For the word "circle", count the lines in the records below that include it and give only that number.

(PROVIDED RECORDS)

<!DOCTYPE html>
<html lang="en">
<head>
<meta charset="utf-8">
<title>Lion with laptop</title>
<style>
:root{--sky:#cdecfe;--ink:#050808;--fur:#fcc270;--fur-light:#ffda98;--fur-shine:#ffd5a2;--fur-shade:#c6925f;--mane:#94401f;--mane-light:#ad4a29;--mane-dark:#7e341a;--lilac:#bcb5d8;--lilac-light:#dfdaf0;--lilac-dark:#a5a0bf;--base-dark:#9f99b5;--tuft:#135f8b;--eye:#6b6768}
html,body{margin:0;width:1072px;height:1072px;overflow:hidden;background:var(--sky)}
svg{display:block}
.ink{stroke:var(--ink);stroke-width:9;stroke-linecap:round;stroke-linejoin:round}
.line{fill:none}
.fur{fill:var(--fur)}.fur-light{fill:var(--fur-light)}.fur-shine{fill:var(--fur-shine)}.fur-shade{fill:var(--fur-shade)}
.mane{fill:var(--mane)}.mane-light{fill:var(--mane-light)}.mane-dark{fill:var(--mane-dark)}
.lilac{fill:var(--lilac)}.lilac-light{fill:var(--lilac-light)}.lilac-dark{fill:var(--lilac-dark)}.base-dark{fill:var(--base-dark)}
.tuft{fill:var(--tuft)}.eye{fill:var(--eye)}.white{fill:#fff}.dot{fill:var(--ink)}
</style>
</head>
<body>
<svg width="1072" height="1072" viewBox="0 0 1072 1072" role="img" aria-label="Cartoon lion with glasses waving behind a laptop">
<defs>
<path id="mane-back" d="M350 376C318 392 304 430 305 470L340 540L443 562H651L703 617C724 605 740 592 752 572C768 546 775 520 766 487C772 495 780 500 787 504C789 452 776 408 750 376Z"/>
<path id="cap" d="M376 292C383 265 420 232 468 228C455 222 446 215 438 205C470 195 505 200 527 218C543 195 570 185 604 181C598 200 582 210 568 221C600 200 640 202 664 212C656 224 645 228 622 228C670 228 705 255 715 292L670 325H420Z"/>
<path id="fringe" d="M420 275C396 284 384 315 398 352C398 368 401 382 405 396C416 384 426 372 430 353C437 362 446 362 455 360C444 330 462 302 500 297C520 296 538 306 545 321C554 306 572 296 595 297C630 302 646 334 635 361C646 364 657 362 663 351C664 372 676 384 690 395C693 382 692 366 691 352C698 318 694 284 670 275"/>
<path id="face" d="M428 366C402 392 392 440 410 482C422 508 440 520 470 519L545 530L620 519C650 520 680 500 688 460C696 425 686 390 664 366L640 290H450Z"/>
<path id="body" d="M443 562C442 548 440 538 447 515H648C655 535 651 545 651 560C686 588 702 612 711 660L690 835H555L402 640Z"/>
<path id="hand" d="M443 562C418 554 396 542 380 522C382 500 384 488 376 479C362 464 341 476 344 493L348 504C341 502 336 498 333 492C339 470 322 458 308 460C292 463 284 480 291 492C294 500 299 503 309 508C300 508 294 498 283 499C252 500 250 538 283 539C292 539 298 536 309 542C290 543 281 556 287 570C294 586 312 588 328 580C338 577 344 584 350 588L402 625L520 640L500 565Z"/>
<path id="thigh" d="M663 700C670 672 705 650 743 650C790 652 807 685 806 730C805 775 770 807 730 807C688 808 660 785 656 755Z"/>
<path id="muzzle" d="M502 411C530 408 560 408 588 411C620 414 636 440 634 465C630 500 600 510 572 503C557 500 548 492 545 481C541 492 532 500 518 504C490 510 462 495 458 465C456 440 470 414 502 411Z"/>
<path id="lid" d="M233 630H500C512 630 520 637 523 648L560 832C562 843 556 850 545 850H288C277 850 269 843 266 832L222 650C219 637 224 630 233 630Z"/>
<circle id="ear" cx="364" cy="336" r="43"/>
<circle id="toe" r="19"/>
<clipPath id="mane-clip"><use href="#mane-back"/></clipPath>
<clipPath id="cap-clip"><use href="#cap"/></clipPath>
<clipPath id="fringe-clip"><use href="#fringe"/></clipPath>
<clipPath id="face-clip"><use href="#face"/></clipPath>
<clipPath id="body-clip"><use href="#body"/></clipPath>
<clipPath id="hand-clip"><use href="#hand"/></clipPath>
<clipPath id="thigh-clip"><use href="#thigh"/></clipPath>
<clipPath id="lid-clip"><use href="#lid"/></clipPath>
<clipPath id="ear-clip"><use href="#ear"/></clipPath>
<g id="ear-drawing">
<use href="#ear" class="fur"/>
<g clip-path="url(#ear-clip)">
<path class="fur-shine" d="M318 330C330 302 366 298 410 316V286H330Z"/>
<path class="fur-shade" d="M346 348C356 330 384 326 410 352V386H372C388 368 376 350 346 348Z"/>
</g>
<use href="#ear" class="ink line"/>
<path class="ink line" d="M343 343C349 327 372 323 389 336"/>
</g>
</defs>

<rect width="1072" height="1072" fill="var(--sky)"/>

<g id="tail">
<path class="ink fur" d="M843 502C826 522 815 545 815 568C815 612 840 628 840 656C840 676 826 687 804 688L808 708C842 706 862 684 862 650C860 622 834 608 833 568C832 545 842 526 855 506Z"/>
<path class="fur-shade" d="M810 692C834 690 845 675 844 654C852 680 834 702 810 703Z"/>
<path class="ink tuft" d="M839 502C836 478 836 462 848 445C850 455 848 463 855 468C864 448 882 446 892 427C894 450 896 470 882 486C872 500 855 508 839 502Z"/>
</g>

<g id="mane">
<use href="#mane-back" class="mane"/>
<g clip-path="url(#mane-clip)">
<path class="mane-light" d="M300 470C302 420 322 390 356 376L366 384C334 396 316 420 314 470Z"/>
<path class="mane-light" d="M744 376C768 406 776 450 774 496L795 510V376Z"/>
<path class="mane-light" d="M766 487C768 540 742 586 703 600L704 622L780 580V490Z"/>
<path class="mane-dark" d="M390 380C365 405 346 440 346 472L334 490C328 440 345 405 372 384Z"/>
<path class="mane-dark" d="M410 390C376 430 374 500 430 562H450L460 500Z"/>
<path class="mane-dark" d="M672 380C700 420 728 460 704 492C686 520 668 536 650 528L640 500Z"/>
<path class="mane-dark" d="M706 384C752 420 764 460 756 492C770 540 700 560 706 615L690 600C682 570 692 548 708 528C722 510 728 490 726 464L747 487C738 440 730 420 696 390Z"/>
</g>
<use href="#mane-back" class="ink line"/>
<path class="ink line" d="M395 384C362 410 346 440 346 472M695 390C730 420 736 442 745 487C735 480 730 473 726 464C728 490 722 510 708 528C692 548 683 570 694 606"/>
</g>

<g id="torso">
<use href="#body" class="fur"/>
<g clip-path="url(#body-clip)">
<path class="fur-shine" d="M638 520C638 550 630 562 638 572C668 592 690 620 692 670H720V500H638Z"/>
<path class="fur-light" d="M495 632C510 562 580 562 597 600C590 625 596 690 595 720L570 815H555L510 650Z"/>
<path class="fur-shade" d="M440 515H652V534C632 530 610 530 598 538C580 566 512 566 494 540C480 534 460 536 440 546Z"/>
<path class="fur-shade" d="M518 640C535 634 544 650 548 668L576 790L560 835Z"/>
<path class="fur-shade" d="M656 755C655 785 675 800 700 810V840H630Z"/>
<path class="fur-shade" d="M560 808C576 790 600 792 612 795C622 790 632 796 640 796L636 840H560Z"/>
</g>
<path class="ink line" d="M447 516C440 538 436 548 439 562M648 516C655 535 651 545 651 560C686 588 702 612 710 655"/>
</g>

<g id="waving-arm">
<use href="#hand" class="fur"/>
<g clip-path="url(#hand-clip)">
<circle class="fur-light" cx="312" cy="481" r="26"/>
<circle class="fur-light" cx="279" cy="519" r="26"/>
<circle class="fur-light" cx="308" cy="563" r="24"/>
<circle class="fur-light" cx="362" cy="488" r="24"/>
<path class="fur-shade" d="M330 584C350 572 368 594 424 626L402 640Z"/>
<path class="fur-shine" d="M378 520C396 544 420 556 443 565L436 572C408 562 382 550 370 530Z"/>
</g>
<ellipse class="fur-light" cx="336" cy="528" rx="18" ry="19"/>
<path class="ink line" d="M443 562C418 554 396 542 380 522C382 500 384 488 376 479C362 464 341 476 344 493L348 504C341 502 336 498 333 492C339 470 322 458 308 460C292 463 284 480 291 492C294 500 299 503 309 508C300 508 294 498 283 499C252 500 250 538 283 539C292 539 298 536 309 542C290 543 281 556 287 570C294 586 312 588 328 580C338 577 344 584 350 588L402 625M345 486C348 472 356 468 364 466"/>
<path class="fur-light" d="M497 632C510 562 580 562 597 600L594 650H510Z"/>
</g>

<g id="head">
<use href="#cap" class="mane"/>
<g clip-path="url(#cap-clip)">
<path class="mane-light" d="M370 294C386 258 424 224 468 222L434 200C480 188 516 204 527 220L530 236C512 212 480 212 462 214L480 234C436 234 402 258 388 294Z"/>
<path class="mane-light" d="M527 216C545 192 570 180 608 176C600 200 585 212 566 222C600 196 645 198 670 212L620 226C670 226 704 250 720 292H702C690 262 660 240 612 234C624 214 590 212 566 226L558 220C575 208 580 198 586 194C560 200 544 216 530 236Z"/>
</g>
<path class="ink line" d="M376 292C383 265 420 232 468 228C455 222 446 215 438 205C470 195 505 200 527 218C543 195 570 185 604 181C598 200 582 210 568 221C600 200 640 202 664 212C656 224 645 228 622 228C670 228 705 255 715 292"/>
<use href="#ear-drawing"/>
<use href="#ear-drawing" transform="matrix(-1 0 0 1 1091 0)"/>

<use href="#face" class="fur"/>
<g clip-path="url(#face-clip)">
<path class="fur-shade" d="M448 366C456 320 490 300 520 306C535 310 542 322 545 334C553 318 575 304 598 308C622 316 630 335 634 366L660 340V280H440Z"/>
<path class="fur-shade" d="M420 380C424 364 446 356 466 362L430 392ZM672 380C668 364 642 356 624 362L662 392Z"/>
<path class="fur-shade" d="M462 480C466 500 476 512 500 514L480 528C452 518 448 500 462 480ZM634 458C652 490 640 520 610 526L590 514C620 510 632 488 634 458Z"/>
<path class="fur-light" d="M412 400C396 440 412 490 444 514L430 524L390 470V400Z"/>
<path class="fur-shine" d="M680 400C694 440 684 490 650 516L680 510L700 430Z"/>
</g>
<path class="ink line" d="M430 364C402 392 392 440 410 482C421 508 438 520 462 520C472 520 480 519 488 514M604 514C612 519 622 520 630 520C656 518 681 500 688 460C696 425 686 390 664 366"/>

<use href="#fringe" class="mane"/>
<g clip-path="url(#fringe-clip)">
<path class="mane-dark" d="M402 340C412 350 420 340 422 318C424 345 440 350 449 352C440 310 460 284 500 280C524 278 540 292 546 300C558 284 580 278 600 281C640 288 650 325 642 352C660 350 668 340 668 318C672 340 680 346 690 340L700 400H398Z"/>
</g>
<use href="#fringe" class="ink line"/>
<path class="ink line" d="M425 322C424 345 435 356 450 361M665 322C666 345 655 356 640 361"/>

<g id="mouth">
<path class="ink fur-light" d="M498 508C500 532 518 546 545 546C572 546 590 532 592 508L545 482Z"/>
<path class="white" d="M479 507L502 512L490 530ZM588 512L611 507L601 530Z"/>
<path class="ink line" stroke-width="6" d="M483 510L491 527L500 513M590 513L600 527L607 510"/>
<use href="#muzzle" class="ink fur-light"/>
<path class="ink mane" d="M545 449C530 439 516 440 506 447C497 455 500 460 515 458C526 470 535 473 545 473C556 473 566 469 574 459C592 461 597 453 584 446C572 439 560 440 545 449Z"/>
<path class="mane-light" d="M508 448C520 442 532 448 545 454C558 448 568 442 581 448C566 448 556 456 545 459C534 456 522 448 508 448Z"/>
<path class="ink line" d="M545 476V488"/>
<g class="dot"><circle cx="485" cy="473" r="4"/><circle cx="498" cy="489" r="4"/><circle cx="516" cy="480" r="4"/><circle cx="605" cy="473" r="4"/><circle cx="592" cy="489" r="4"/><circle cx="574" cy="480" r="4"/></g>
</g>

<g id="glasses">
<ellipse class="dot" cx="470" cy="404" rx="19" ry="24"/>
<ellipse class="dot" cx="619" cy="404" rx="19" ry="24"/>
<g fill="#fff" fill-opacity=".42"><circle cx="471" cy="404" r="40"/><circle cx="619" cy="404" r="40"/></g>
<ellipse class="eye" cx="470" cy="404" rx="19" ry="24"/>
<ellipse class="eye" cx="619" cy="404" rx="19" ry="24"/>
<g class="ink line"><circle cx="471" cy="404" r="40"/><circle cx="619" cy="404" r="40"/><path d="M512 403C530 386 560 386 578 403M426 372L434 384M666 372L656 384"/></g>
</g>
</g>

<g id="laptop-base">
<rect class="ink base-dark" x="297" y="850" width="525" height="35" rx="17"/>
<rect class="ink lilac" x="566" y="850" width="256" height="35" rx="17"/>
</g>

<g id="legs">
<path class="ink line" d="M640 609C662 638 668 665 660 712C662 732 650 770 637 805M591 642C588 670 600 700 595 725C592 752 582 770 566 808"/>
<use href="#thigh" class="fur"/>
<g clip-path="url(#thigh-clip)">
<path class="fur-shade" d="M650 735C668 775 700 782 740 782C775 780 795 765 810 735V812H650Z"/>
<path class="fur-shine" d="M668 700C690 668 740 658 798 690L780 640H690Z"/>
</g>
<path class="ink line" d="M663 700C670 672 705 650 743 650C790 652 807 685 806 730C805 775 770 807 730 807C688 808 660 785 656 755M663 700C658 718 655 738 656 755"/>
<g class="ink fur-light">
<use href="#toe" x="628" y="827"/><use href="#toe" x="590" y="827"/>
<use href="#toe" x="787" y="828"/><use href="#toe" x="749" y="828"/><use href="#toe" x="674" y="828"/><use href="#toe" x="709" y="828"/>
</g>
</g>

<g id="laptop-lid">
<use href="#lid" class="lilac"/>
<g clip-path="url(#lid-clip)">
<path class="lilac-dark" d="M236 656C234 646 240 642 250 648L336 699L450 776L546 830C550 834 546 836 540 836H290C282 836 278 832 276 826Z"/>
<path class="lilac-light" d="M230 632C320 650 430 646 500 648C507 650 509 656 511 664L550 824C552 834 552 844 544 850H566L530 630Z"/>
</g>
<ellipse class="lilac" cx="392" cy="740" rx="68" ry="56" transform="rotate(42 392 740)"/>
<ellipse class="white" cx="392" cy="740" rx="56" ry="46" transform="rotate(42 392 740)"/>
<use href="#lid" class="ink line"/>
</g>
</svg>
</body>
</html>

(End PROVIDED RECORDS)

_OUTPUT BELOW_.
9